▶ Exercise aim
Starting at the line that holds "0Q2 2.600 4" and stopping at the line that holds "197 164 185", restate the records below word for word, with both of those lines included.

▶ Recorded data
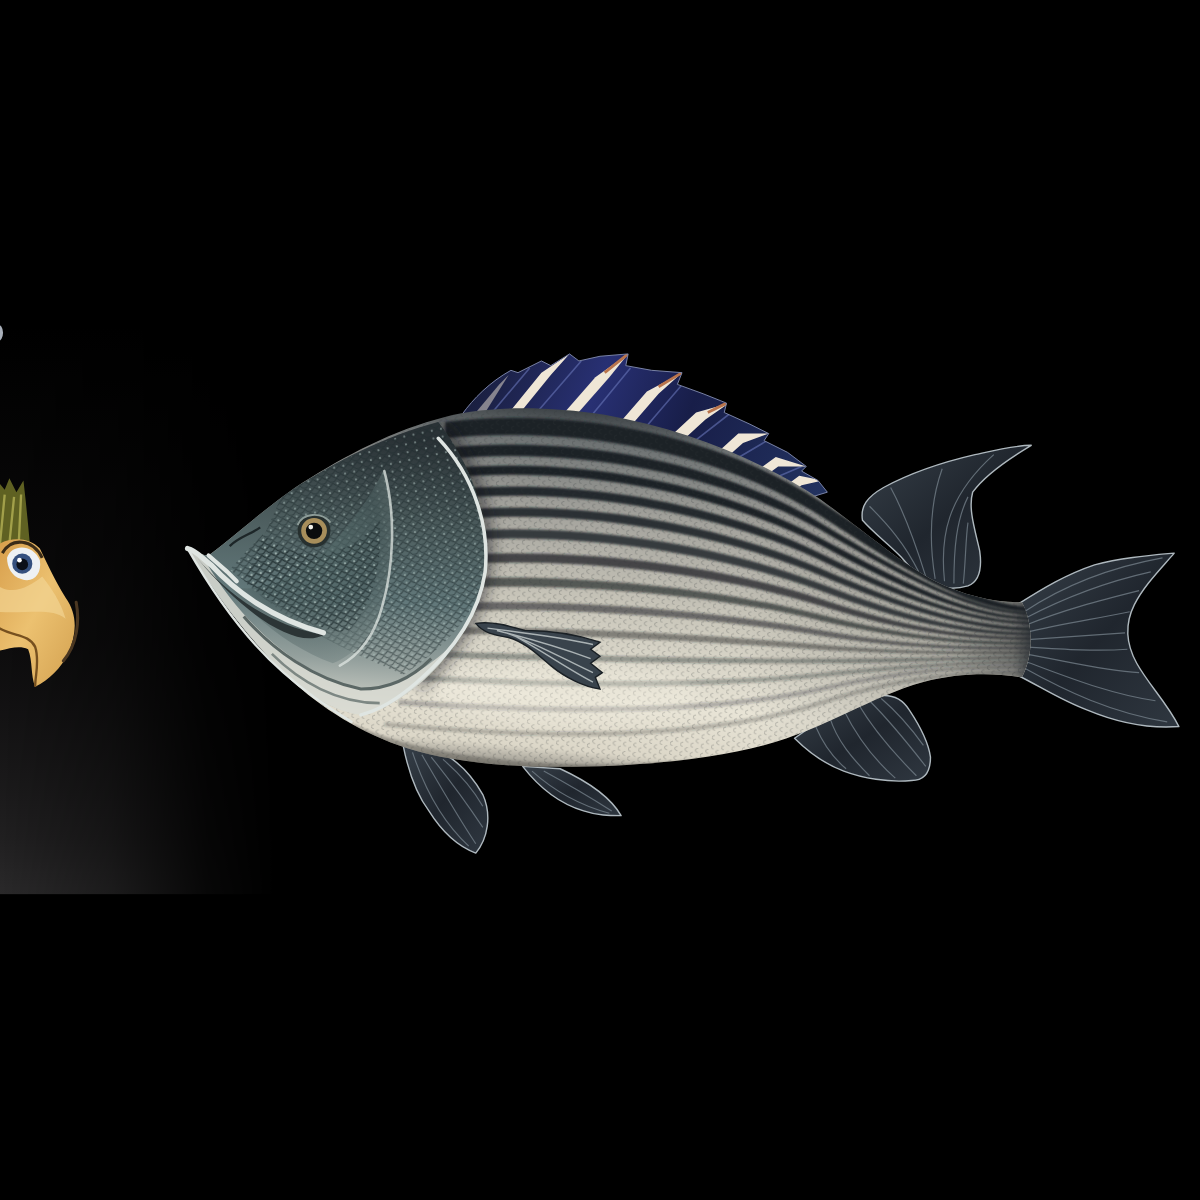
<!DOCTYPE html>
<html lang="en">
<head>
<meta charset="utf-8">
<title>Striped fish on black</title>
<style>
:root{
  --black:#000;
  --fin-edge:#aeb8be;
  --fin-ray:#77838c;
  --stripe:#1f2428;
  --rim:#dfe5e2;
  --spine:#efe6d6;
  --spine-tip:#b9744c;
  --olive:#5f6122;
}
html,body{margin:0;background:var(--black);overflow:hidden}
.artwork{display:block;width:1200px;height:1200px}
.fin{fill:url(#finShade);stroke:var(--fin-edge);stroke-width:.6;stroke-linejoin:round}
.rays{fill:none;stroke:var(--fin-ray);stroke-width:.5;opacity:.75}
.stripes{fill:var(--stripe)}
.spines{fill:var(--spine)}
.spine-tips{fill:none;stroke:var(--spine-tip);stroke-width:1.2}
.rim{fill:none;stroke:var(--rim);stroke-linecap:round;stroke-linejoin:round}
</style>
</head>
<body>
<svg class="artwork" viewBox="0 0 512 512" role="img" aria-label="A striped fish facing left on black, with the head of a yellow-beaked bird at the left edge">
<defs>
  <linearGradient id="floorDown" x1="0" y1="0" x2="0" y2="1">
    <stop offset="0" stop-color="#151415" stop-opacity="0"/>
    <stop offset=".55" stop-color="#151415" stop-opacity=".6"/>
    <stop offset=".9" stop-color="#201f20"/>
    <stop offset="1" stop-color="#2a292a"/>
  </linearGradient>
  <linearGradient id="floorAcross">
    <stop offset="0" stop-color="#fff"/>
    <stop offset=".4" stop-color="#aaa"/>
    <stop offset=".75" stop-color="#2c2c2c"/>
    <stop offset="1" stop-color="#000"/>
  </linearGradient>
  <mask id="floorFade"><rect y="140" width="118" height="242" fill="url(#floorAcross)"/></mask>

  <linearGradient id="bodyShade" gradientUnits="userSpaceOnUse" x1="262" y1="172" x2="248" y2="330">
    <stop offset="0" stop-color="#2b3136"/>
    <stop offset=".1" stop-color="#6a6f70"/>
    <stop offset=".3" stop-color="#a3a29c"/>
    <stop offset=".55" stop-color="#c9c6ba"/>
    <stop offset=".8" stop-color="#e8e4d6"/>
    <stop offset=".94" stop-color="#dcd7c8"/>
    <stop offset="1" stop-color="#8f8c84"/>
  </linearGradient>
  <linearGradient id="tailShade" gradientUnits="userSpaceOnUse" x1="320" y1="0" x2="442" y2="0">
    <stop offset="0" stop-color="#1c2126" stop-opacity="0"/>
    <stop offset=".7" stop-color="#1c2126" stop-opacity=".2"/>
    <stop offset=".92" stop-color="#181c21" stop-opacity=".45"/>
    <stop offset="1" stop-color="#20262d" stop-opacity=".9"/>
  </linearGradient>
  <linearGradient id="headShade" gradientUnits="userSpaceOnUse" x1="150" y1="186" x2="142" y2="305">
    <stop offset="0" stop-color="#2a3236"/>
    <stop offset=".3" stop-color="#4c5c5d"/>
    <stop offset=".58" stop-color="#62787a"/>
    <stop offset=".8" stop-color="#94a09d"/>
    <stop offset="1" stop-color="#dcdcd2"/>
  </linearGradient>
  <radialGradient id="cheekShade" cx=".5" cy=".35" r=".7">
    <stop offset="0" stop-color="#58706f"/>
    <stop offset=".6" stop-color="#485b5c"/>
    <stop offset="1" stop-color="#7b8b89"/>
  </radialGradient>
  <linearGradient id="finShade" x1="0" y1="0" x2="1" y2="1">
    <stop offset="0" stop-color="#363f48"/>
    <stop offset=".5" stop-color="#20262e"/>
    <stop offset="1" stop-color="#2f3740"/>
  </linearGradient>
  <linearGradient id="dorsalShade" gradientUnits="userSpaceOnUse" x1="200" y1="150" x2="350" y2="210">
    <stop offset="0" stop-color="#171c36"/>
    <stop offset=".35" stop-color="#283073"/>
    <stop offset=".6" stop-color="#181e49"/>
    <stop offset="1" stop-color="#22325f"/>
  </linearGradient>
  <linearGradient id="beakShade" x1="0" y1="0" x2="1" y2="1">
    <stop offset="0" stop-color="#d79d4a"/>
    <stop offset=".5" stop-color="#ecc170"/>
    <stop offset="1" stop-color="#d3a150"/>
  </linearGradient>

  <pattern id="headScales" width="4" height="3.4" patternUnits="userSpaceOnUse" patternTransform="rotate(-12)">
    <path d="M0 0Q2 2.600 4 0M-2 1.700Q0 4.300 2 1.700M2 1.700Q4 4.300 6 1.700" fill="none" stroke="#1f2c2e" stroke-width=".5"/>
    <circle cx="2" cy=".5" r=".45" fill="#a9bdb9"/>
  </pattern>
  <pattern id="bodyScales" width="4.4" height="4" patternUnits="userSpaceOnUse" patternTransform="rotate(5)">
    <path d="M3.400 0Q1 1 3.400 2M1.200 2Q-1.200 3 1.200 4" fill="none" stroke="#33383a" stroke-width=".45"/>
  </pattern>
  <filter id="soft" x="-5%" y="-5%" width="110%" height="110%"><feGaussianBlur stdDeviation=".5"/></filter>
  <filter id="softer" x="-30%" y="-30%" width="160%" height="160%"><feGaussianBlur stdDeviation="3"/></filter>

  <path id="bodyOutline" d="M80 234C83 235 86 237 89 237C101 228 113 217 126 208C143 197 164 185 186 179C205 173 232 173 258 177C292 183 324 196 350 213C368 226 384 240 399 248C411 254 424 257 436 257C441 266 441 280 436 289C424 287 409 287 394 291C372 297 352 311 326 318C300 325 262 328 225 327C202 326 184 323 170 318C151 311 134 300 121 287C108 274 94 257 80 234Z"/>
  <path id="headOutline" d="M80 234C83 235 86 237 89 237C101 228 113 217 126 208C143 197 164 186 187 180C201 198 209 220 207 242C205 262 194 278 181 290C173 297 164 303 154 305C141 303 130 296 121 287C108 274 94 257 80 234Z"/>
  <clipPath id="bodyClip"><use href="#bodyOutline"/></clipPath>
  <clipPath id="headClip"><use href="#headOutline"/></clipPath>
  <path id="dorsalOutline" d="M197 177C202 170 209 163 218 158L221 159L231 154L235 156L243 151L247 154L256 152L268 151L267 156L278 158L291 159L289 164L300 168L310 172L309 176L320 181L328 185L326 188L336 193L344 199L342 201L349 205L353 210L343 213C324 202 300 192 276 186C250 179 222 176 197 177Z"/>
  <clipPath id="dorsalClip"><use href="#dorsalOutline"/></clipPath>
</defs>

<rect id="backdrop" width="512" height="512" fill="var(--black)"/>
<rect id="floor-glow" y="140" width="118" height="241.500" fill="url(#floorDown)" mask="url(#floorFade)"/>
<ellipse id="edge-speck" cx="-1" cy="142" rx="2.300" ry="3.600" fill="#a9b0ba"/>

<g id="bird">
  <path d="M-2 236L-2 204L2 209L4 204L7 210L10 205L11 214L12 224L13 235Z" fill="var(--olive)"/>
  <path d="M0 232L2 211M4 232L6 212M8 232L9 211" stroke="#a2a04a" stroke-width="1" fill="none"/>
  <path d="M-2 233C4 229 12 229 17 234C20 240 23 247 28 255C33 262 33 270 29 279C26 285 21 290 15 293C13 288 14 282 12 277C8 275 3 277 -2 278Z" fill="url(#beakShade)"/>
  <path d="M-2 249C5 255 13 250 18 246C22 251 26 257 28 264C22 259 12 262 -2 261Z" fill="#f3d595" opacity=".65"/>
  <path d="M-2 267C5 272 12 270 15 276C17 282 15 288 15 293" fill="none" stroke="#76501f" stroke-width="1"/>
  <path d="M32.500 257C34 265 33 275 27 282" fill="none" stroke="#4b3721" stroke-width="1.300" stroke-linecap="round"/>
  <path d="M3 238C5 232 14 232 17 239C18 245 14 249 9 247C5 246 3 242 3 238Z" fill="#eef1f3"/>
  <circle cx="9.500" cy="240.500" r="4.300" fill="#35507e"/>
  <circle cx="9.500" cy="240.800" r="2.500" fill="#0b0f18"/>
  <circle cx="8.300" cy="239" r="1" fill="#fff"/>
  <path d="M1 236C5 229 14 230 18 238" fill="none" stroke="#3b2c17" stroke-width="1.300"/>
</g>

<g id="fish">
  <g id="dorsal-fin">
    <use href="#dorsalOutline" fill="url(#dorsalShade)"/>
    <g clip-path="url(#dorsalClip)">
      <path d="M210 176L226 157M229 176L248 154M251 179L269 157M274 184L292 163M294 190L312 176M312 197L329 187M328 205L342 199" stroke="#6875b8" stroke-width=".7" opacity=".6" fill="none"/>
      <g class="spines">
        <path d="M203 176L213 164L217 160L207 176Z" opacity=".5"/>
        <path d="M218 175L231 159L243 151L235 160L222 176Z"/>
        <path d="M240 177L254 161L268 151L260 161L245 178Z"/>
        <path d="M263 182L276 167L291 159L281 168L268 183Z"/>
        <path d="M284 188L297 176L311 172L301 179L289 190Z"/>
        <path d="M304 195L315 185L328 185L317 189L308 197Z"/>
        <path d="M320 203L331 195L344 199L332 199L324 205Z"/>
        <path d="M333 209L341 203L351 205L342 207L337 211Z"/>
      </g>
      <path class="spine-tips" d="M258 159L268 151M281 165L291 159M302 176L310 172"/>
    </g>
    <use href="#dorsalOutline" fill="none" stroke="#7f89ad" stroke-width=".4"/>
  </g>

  <g id="rear-dorsal-fin">
    <path class="fin" d="M391 246C385 236 375 230 368 222C367 216 370 212 377 208C390 201 403 197 416 194C425 192 433 190 440 190C430 196 420 203 415 210C413 217 416 226 418 235C419 242 418 248 413 250C406 252 398 251 391 246Z"/>
    <path class="rays" d="M392 244C386 232 379 224 371 216M395 246C390 230 386 219 380 208M399 247C396 229 397 214 402 200M403 248C401 229 404 212 424 194M407 249C407 234 408 222 413 212M411 249C412 240 412 230 413 223"/>
  </g>

  <g id="anal-fin">
    <path class="fin" d="M339 315C350 307 362 300 374 297C380 296 385 298 388 303C392 309 396 316 397 323C397 329 395 333 389 333C379 334 368 332 360 329C352 326 345 321 339 315Z"/>
    <path class="rays" d="M354 306C357 316 364 324 371 331M360 303C366 315 374 325 382 332M366 300C373 312 382 322 391 331M371 299C380 308 388 318 395 327M376 298C383 304 389 311 394 318M348 310C351 317 355 323 361 328"/>
  </g>

  <g id="pelvic-fins">
    <path class="fin" d="M172 318C174 328 177 338 183 346C188 354 195 361 203 364C208 358 210 348 206 339C202 332 197 326 190 322Z"/>
    <path class="rays" d="M176 321C181 336 188 350 200 361M180 322C187 334 195 348 203 360M184 323C192 333 200 344 206 353M189 324C196 330 202 337 206 344"/>
    <path class="fin" d="M223 327C230 336 239 343 249 346C255 348 260 348 265 348C261 341 252 334 239 328Z"/>
    <path class="rays" d="M227 329C237 338 249 344 260 347M232 329C243 335 253 341 261 346"/>
  </g>

  <g id="tail-fin">
    <path class="fin" d="M434 258C445 251 455 245 467 241C478 238 490 237 501 236C495 243 488 250 484 258C480 266 480 274 485 283C490 292 498 300 503 310C490 311 476 308 464 303C453 299 444 293 434 288Z"/>
    <path class="rays" d="M437 261C455 249 474 242 496 238M437 264C456 254 473 248 491 244M437 267C454 260 470 256 486 252M437 270C453 266 468 264 482 261M437 273C453 272 467 271 480 270M437 276C453 277 468 278 481 277M437 279C455 282 470 286 486 287M437 282C456 289 473 296 493 299M437 285C455 295 474 304 498 308"/>
  </g>

  <use href="#bodyOutline" fill="url(#bodyShade)"/>
  <g clip-path="url(#bodyClip)">
    <g class="stripes" filter="url(#soft)">
      <path d="M190 180C250 173 310 188 350 214S415 259 442 259V261C415 261 390 246 350 220C310 195 250 181 190 187Z"/>
      <path d="M190 191C250 185 310 199 350 223S415 261 442 261.500V262.500C415 262 390 249 350 226C310 204 250 190 190 196Z"/>
      <path d="M190 200C250 194 310 208 350 229.500S415 263 442 263.500V264.500C415 264 390 254 350 232.500C310 212 250 198 190 204Z"/>
      <path d="M190 209C250 203 310 216.500 350 236S415 265 442 265.500V266.500C415 266 390 258 350 239C310 220.500 250 207 190 213Z" opacity=".95"/>
      <path d="M190 218C250 212 310 225 350 242.500S415 267.500 442 268V269C415 269 390 262 350 245.500C310 229 250 216 190 222Z" opacity=".9"/>
      <path d="M190 227C250 222 310 233.500 350 249S415 270 442 270V271C415 271 390 267 350 252C310 237.500 250 226 190 231Z" opacity=".84"/>
      <path d="M190 237C250 233 310 242 350 255.500S415 272 442 272V273C415 273 390 271 350 258.500C310 246 250 237 190 241Z" opacity=".76"/>
      <path d="M190 247C250 244 310 252 350 262.200S415 274 442 274V275C415 275 390 274 350 264.800C310 255 250 248 190 251Z" opacity=".66"/>
      <path d="M190 257.200C250 255.200 310 261.500 350 268.800S415 276 442 276V277C415 277 390 277.500 350 271.200C310 264.500 250 258.800 190 260.800Z" opacity=".56"/>
      <path d="M190 267.500C250 267.500 310 271.500 350 275S415 278 442 278V279C415 279 390 279.500 350 277.200C310 274.500 250 270.500 190 270.500Z" opacity=".46"/>
      <path d="M184 277.800C250 279.800 310 281 350 281S415 280 442 280V281C415 281 390 283 350 283C310 283.500 250 282.500 184 280.500Z" opacity=".38"/>
      <path d="M178 288C250 292 310 291 350 287S415 282 442 282V283C415 283 390 285 350 289C310 293.200 250 294.500 178 290.500Z" opacity=".32"/>
      <path d="M170 298.500C250 304 310 302 350 293S415 284 442 284V285C415 285 390 286 350 295C310 304.200 250 306.200 170 300.800Z" opacity=".27"/>
      <path d="M164 308C250 316 310 312 350 299S415 286.500 442 286.500V287.500C415 287.500 390 288 350 301C310 314 250 318 164 310Z" opacity=".24"/>
    </g>
    <use href="#bodyOutline" fill="url(#bodyScales)" opacity=".25"/>
    <use href="#bodyOutline" fill="url(#tailShade)"/>
    <ellipse cx="242" cy="296" rx="56" ry="13" fill="#f6f2e4" opacity=".3" filter="url(#softer)"/>
    <path d="M150 311C180 327 260 336 330 321S400 295 440 293" fill="none" stroke="#55534e" stroke-width="5" opacity=".4" filter="url(#soft)"/>
    <path d="M188 182C205 204 210 230 205 250C201 266 190 281 178 292" fill="none" stroke="#15191b" stroke-width="7" opacity=".5" filter="url(#softer)"/>
  </g>

  <g id="head">
    <use href="#headOutline" fill="url(#headShade)"/>
    <g clip-path="url(#headClip)">
      <path d="M120 212C140 198 164 188 187 180C201 198 209 220 207 242C204 262 190 276 172 288C160 282 130 272 104 248Z" fill="url(#headScales)" opacity=".55"/>
      <path d="M164 200C168 218 168 240 164 256C160 270 152 279 142 283C126 277 110 266 98 250C118 256 146 236 164 200Z" fill="url(#cheekShade)" opacity=".55"/>
      <path d="M112 228C126 240 148 240 162 222C163 240 160 258 148 270C130 268 112 254 98 243Z" fill="url(#headScales)" opacity=".6"/>
      <path d="M80 234C92 255 106 274 121 287C132 297 144 304 156 306C174 300 186 288 194 274C178 290 160 297 146 292C124 284 102 264 88 240Z" fill="#dbdcd4" opacity=".85"/>
      <path d="M104 263C116 277 134 290 154 294C166 294 176 289 184 281" fill="none" stroke="#5b6765" stroke-width="1.300"/>
      <path d="M116 279C128 291 144 300 162 300" fill="none" stroke="#7d8783" stroke-width="1.100"/>
      <path d="M84 238C96 252 112 266 138 271C126 277 104 262 84 238Z" fill="#2c3536"/>
    </g>
    <path class="rim" d="M164 201C169 220 168 242 163 259C160 270 154 279 145 284" stroke-width="1.100" opacity=".75"/>
    <path class="rim" d="M187 187C202 203 209 224 207 244C204 264 192 279 178 291C170 298 162 303 154 305" stroke-width="1.500"/>
    <path class="rim" d="M80 234C84 235 86 238 90 241C100 252 116 264 138 270" stroke-width="2.200"/>
    <path class="rim" d="M80 234C92 255 106 274 121 287C130 295 140 302 150 308" stroke-width="1"/>
    <path class="rim" d="M89 237L97 244L101 248" stroke-width="1.800"/>
    <path d="M98 233C102 229 107 228 111 225" fill="none" stroke="#1d2628" stroke-width="1"/>
    <g id="eye">
      <circle cx="134" cy="226.500" r="7" fill="#27302f"/>
      <circle cx="134" cy="226.500" r="5.500" fill="#a78e5b"/>
      <circle cx="134" cy="226.500" r="3.500" fill="#0a0c0d"/>
      <circle cx="132.600" cy="224.900" r="1" fill="#f2f2ea"/>
      <path d="M127 224C129 219 137 218 141 223" fill="none" stroke="#8d9c98" stroke-width=".8"/>
    </g>
  </g>

  <g id="pectoral-fin">
    <path d="M203 266C210 265 217 267 224 269C235 269 247 271 256 274L252 277L256 280L252 283L257 287L254 289L256 294C249 293 241 289 235 284C229 279 224 274 217 272C211 271 206 270 203 266Z" fill="#39434c" stroke="#1a2025" stroke-width=".6"/>
    <path d="M208 268C224 270 240 272 253 275M212 269C228 273 241 277 252 281M216 270C230 275 242 282 253 287M219 271C232 278 243 286 253 291" fill="none" stroke="#aab2b4" stroke-width=".6"/>
  </g>
</g>
</svg>
</body>
</html>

▶ Exercise answer
    <path d="M0 0Q2 2.600 4 0M-2 1.700Q0 4.300 2 1.700M2 1.700Q4 4.300 6 1.700" fill="none" stroke="#1f2c2e" stroke-width=".5"/>
    <circle cx="2" cy=".5" r=".45" fill="#a9bdb9"/>
  </pattern>
  <pattern id="bodyScales" width="4.4" height="4" patternUnits="userSpaceOnUse" patternTransform="rotate(5)">
    <path d="M3.400 0Q1 1 3.400 2M1.200 2Q-1.200 3 1.200 4" fill="none" stroke="#33383a" stroke-width=".45"/>
  </pattern>
  <filter id="soft" x="-5%" y="-5%" width="110%" height="110%"><feGaussianBlur stdDeviation=".5"/></filter>
  <filter id="softer" x="-30%" y="-30%" width="160%" height="160%"><feGaussianBlur stdDeviation="3"/></filter>

  <path id="bodyOutline" d="M80 234C83 235 86 237 89 237C101 228 113 217 126 208C143 197 164 185 186 179C205 173 232 173 258 177C292 183 324 196 350 213C368 226 384 240 399 248C411 254 424 257 436 257C441 266 441 280 436 289C424 287 409 287 394 291C372 297 352 311 326 318C300 325 262 328 225 327C202 326 184 323 170 318C151 311 134 300 121 287C108 274 94 257 80 234Z"/>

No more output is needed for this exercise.